AbstractUsing observations from 688 debris flows, we analyse the hydrologic and landscape characteristics that influenced debris‐flow initiation mechanisms and locations in a watershed that had been partially burned by the 2012 Whitewater‐Baldy Complex Fire in the Gila Mountains, southern New Mexico. Debris flows can initiate due to different processes. Slopes can fail as discrete landslides and then become fluidized and move downstream as debris flows (landslide initiated) or progressive bulking of sediment from a distributed area can become channelized and concentrated as it moves downslope (runoff generated). In this study, we have an unusual opportunity to investigate both types of debris‐flow initiation mechanisms in our observations of debris flows, triggered by an exceptional rainstorm in the autumn of 2013. Additionally, we compare our observations with those of a dataset of 1138 debris flows in the Colorado Front Range, triggered during the same weather system. We found that runoff‐generated debris flows dominated in burn areas, and runoff required to start these flows could be well characterized by the Shields stress. Landslide‐initiated debris flows were dominant in unburned areas. Debris‐flow densities were tied to total rainfall and precipitation intensities. Like the observations in the Colorado Front Range, debris‐flow initiation locations were found primarily in areas of relatively sparse vegetation on south‐facing slopes between 25 and 40°, and with upslope contributing areas less than 1000 m2. In terms of preferential locations for debris‐flow initiations, 2013 vegetation coverage, approximated by Green–Red Vegetation Index metrics, proved to be more influential than the 2012 burn‐severity designation. The uniformity of observations between our study area and those in the Colorado Front Range indicate that the underlying hydrologic and landscape patterns of the debris‐flow initiation locations documented in these studies could be applicable to the wider southwest and Rocky Mountain regions.
|Publication Subtype||Journal Article|
|Title||Controls on debris‐flow initiation on burned and unburned hillslopes during an exceptional rainstorm in southern New Mexico, USA|

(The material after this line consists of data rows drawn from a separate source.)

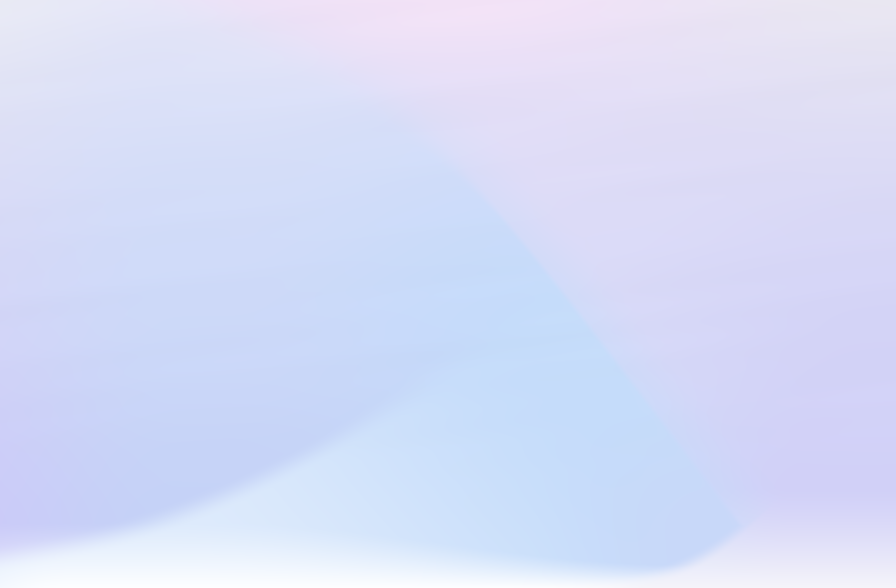
A Shadertoy shader for this background:

```glsl
// Soft pastel folds: a blue sheet on the left, a lavender backdrop on the right
// and a pale lower fold. Each layer is a smooth gradient, joined along curved
// edges, then finished with a pink glow, a white floor and faint streaks.

// Blue sheet: low, middle and high colours at its outer, inner and ridge sides
const vec3 OUTER_LOW  = vec3(0.80, 0.79, 0.975);
const vec3 OUTER_MID  = vec3(0.83, 0.835, 0.965);
const vec3 OUTER_HIGH = vec3(0.92, 0.925, 0.957);
const vec3 INNER_LOW  = vec3(0.77, 0.822, 0.967);
const vec3 INNER_MID  = vec3(0.805, 0.853, 0.975);
const vec3 INNER_HIGH = vec3(0.895, 0.90, 0.97);
const vec3 RIDGE_LOW  = vec3(0.765, 0.84, 0.975);
const vec3 RIDGE_MID  = vec3(0.77, 0.858, 0.98);
const vec3 RIDGE_HIGH = vec3(0.90, 0.88, 0.975);

// Lavender backdrop: near the ridge and at the far right
const vec3 NEAR_LOW  = vec3(0.805, 0.84, 0.975);
const vec3 NEAR_MID  = vec3(0.852, 0.857, 0.97);
const vec3 NEAR_HIGH = vec3(0.92, 0.88, 0.966);
const vec3 FAR_LOW   = vec3(0.817, 0.814, 0.97);
const vec3 FAR_MID   = vec3(0.832, 0.832, 0.967);
const vec3 FAR_HIGH  = vec3(0.915, 0.905, 0.945);

// Lower fold, glow and floor
const vec3 FOLD_PALE   = vec3(0.87, 0.92, 0.987);
const vec3 FOLD_BLUE   = vec3(0.773, 0.863, 0.98);
const vec3 FOLD_TIP    = vec3(0.785, 0.846, 0.976);
const vec3 PINK        = vec3(0.958, 0.89, 0.967);
const vec3 FLOOR_LEFT  = vec3(0.992, 0.996, 1.0);
const vec3 FLOOR_RIGHT = vec3(0.96, 0.957, 0.98);
const vec2 PINK_CENTRE = vec2(0.51, 1.02);
const vec2 PINK_SIZE   = vec2(0.20, 0.11);
const float STREAK_STRENGTH = 0.009;

float hash(vec2 p) {
    return fract(sin(dot(p, vec2(127.1, 311.7))) * 43758.5);
}

float noise(vec2 p) {
    vec2 cell = floor(p), f = fract(p);
    f = f * f * (3.0 - 2.0 * f);
    return mix(mix(hash(cell), hash(cell + vec2(1, 0)), f.x),
               mix(hash(cell + vec2(0, 1)), hash(cell + vec2(1, 1)), f.x), f.y);
}

// Three-stop vertical gradient with a gentle bend at mid height
vec3 ramp(vec3 low, vec3 mid, vec3 high, float y) {
    vec3 lower = mix(low, mid, smoothstep(0.08, 0.55, y));
    return mix(lower, high, pow(clamp((y - 0.45) / 0.55, 0.0, 1.0), 1.5));
}

// Horizontal position of the diagonal ridge at height y
float ridgeX(float y) {
    return 0.88 - 0.5 * y - 0.2 * pow(y, 8.0);
}

// Height of the lower fold's upper edge at x
float foldY(float x) {
    return 0.055 + 0.2 * x + 0.9 * x * x;
}

vec3 sheetColor(vec2 p) {
    vec3 outer = ramp(OUTER_LOW, OUTER_MID, OUTER_HIGH, p.y);
    vec3 inner = ramp(INNER_LOW, INNER_MID, INNER_HIGH, p.y);
    vec3 ridge = ramp(RIDGE_LOW, RIDGE_MID, RIDGE_HIGH, p.y);
    vec3 color = mix(outer, inner, smoothstep(-0.08, 0.20, p.x));
    return mix(color, ridge, smoothstep(0.25, 0.60, p.x));
}

vec3 foldColor(vec2 p) {
    vec3 color = mix(FOLD_PALE, FOLD_BLUE, smoothstep(0.22, 0.84, p.x + 0.6 * p.y));
    float tip = smoothstep(0.58, 0.80, p.x) * (1.0 - smoothstep(0.1, 0.35, p.y));
    return mix(color, FOLD_TIP, tip);
}

vec3 backdropColor(vec2 p) {
    vec3 near = ramp(NEAR_LOW, NEAR_MID, NEAR_HIGH, p.y);
    vec3 far = ramp(FAR_LOW, FAR_MID, FAR_HIGH, p.y);
    // The blue tint ends more abruptly low down
    float start = mix(0.76, 0.55, smoothstep(0.1, 0.6, p.y));
    float end = mix(0.88, 1.0, smoothstep(0.1, 0.6, p.y));
    vec3 color = mix(near, far, smoothstep(start, end, p.x));
    float haze = clamp(1.0 - p.y / 0.17, 0.0, 1.0);
    return mix(color, FLOOR_RIGHT, pow(haze, 1.3));
}

void mainImage(out vec4 fragColor, in vec2 fragCoord) {
    vec2 p = fragCoord / iResolution.xy;

    // Blue sheet with the pale fold tucked under it
    float foldSoft = mix(0.020, 0.045, smoothstep(0.35, 0.6, p.x));
    float fold = 1.0 - smoothstep(-1.5 * foldSoft, foldSoft, p.y - foldY(p.x));
    vec3 color = mix(sheetColor(p), foldColor(p), fold);

    // White floor, thinning toward the right
    float floorHeight = mix(0.11, 0.04, smoothstep(0.25, 0.75, p.x));
    float floorGlow = pow(clamp(1.0 - p.y / floorHeight, 0.0, 1.0), 1.2);
    color = mix(color, FLOOR_LEFT, floorGlow * smoothstep(-0.15, 0.08, p.x));

    // Backdrop: a crisp ridge line with a softer fade beyond it
    float fromRidge = p.x - ridgeX(p.y);
    float ridgeSoft = 0.005 + 0.075 * smoothstep(0.62, 1.0, p.y);
    float crisp = smoothstep(-ridgeSoft, ridgeSoft, fromRidge);
    float fade = smoothstep(-0.02, 0.07 + ridgeSoft, fromRidge);
    float beyond = mix(crisp, fade, 0.5);

    // Rounded lower edge of the tip
    float tipY = 0.005 + 0.105 * pow(max(p.x - 0.6, 0.0) / 0.23, 3.0);
    float under = 1.0 - smoothstep(-0.022, 0.012, p.y - tipY);
    under *= smoothstep(0.58, 0.72, p.x);
    color = mix(color, backdropColor(p), max(beyond, under));

    // Pink light from the top edge
    vec2 toPink = (p - PINK_CENTRE) / PINK_SIZE;
    color = mix(color, PINK, 0.9 * exp(-dot(toPink, toPink)));

    // Faint sweeping streaks
    float streak = noise(vec2(4.0 * p.x, 30.0 * p.y - 6.0 * p.x)) - 0.5;
    color += STREAK_STRENGTH * streak * smoothstep(0.1, 0.4, p.y);

    fragColor = vec4(clamp(color, 0.0, 1.0), 1.0);
}
```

|Series title||Earth Surface Processes and Landforms|
|Contributing office(s)||Geologic Hazards Science Center, New Mexico Water Science Center|
|Google Analytic Metrics||Metrics page|